ASSIGNMENT
Scan the listing for the word "fill" and report every line that contains it.
● ● ●
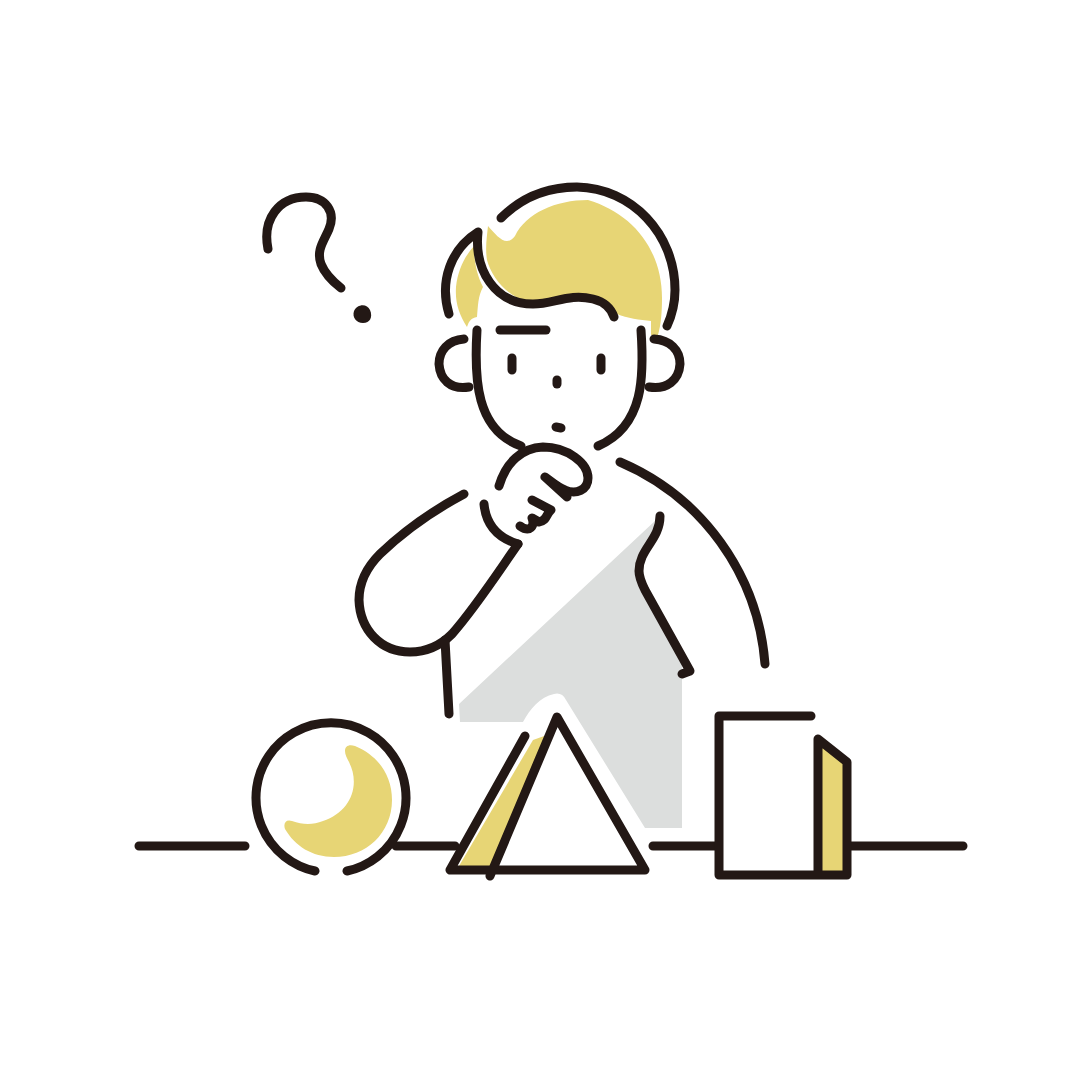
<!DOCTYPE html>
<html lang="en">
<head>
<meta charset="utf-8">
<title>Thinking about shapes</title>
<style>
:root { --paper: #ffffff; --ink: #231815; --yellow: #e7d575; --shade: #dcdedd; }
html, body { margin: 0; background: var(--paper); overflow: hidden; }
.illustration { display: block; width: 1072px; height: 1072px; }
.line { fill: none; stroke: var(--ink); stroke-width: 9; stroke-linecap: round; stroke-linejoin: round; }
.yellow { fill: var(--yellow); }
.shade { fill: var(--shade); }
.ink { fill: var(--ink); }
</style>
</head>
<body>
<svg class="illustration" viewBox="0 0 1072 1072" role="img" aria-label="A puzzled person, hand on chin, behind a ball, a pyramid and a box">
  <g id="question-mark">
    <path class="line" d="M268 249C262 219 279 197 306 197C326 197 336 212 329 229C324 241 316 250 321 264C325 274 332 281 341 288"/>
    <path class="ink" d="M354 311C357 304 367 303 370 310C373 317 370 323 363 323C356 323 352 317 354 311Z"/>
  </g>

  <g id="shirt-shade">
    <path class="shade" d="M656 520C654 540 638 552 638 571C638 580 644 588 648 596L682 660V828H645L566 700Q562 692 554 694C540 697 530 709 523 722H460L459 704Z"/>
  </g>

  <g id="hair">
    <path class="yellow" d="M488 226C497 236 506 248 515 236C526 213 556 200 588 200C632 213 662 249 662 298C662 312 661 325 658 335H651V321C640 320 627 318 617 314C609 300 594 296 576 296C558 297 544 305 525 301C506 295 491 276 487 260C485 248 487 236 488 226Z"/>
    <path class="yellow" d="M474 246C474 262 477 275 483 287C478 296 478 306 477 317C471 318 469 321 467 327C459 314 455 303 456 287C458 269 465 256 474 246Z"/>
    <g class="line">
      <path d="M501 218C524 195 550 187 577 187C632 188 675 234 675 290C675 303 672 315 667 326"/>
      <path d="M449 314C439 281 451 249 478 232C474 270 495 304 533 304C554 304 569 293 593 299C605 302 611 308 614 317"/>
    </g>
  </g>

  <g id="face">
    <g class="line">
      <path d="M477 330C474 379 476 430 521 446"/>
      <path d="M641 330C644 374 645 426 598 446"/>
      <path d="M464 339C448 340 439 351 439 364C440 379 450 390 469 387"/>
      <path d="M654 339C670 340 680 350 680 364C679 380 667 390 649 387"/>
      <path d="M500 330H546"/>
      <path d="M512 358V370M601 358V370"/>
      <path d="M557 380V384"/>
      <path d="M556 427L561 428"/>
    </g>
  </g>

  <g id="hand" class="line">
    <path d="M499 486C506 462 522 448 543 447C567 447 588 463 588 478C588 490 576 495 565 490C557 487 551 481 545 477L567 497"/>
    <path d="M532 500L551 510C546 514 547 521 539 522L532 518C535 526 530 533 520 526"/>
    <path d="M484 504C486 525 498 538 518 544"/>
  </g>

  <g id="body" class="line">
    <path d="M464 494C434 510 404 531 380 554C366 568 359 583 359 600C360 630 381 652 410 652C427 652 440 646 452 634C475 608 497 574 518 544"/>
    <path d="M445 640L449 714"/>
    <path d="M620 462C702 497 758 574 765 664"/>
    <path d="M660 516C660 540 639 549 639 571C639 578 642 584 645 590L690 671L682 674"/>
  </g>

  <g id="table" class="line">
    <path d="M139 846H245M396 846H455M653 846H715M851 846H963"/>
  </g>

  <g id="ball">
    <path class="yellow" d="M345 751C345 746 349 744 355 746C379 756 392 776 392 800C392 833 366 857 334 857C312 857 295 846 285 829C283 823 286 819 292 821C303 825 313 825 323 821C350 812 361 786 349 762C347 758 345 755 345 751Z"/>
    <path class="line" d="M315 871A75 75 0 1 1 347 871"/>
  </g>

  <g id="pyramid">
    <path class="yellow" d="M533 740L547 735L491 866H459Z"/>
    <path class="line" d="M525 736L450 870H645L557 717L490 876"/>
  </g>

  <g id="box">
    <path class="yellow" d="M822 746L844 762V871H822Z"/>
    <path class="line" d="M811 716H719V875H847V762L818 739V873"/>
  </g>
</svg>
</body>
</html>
● ● ●
WRITTEN ANSWER
.line { fill: none; stroke: var(--ink); stroke-width: 9; stroke-linecap: round; stroke-linejoin: round; }
.yellow { fill: var(--yellow); }
.shade { fill: var(--shade); }
.ink { fill: var(--ink); }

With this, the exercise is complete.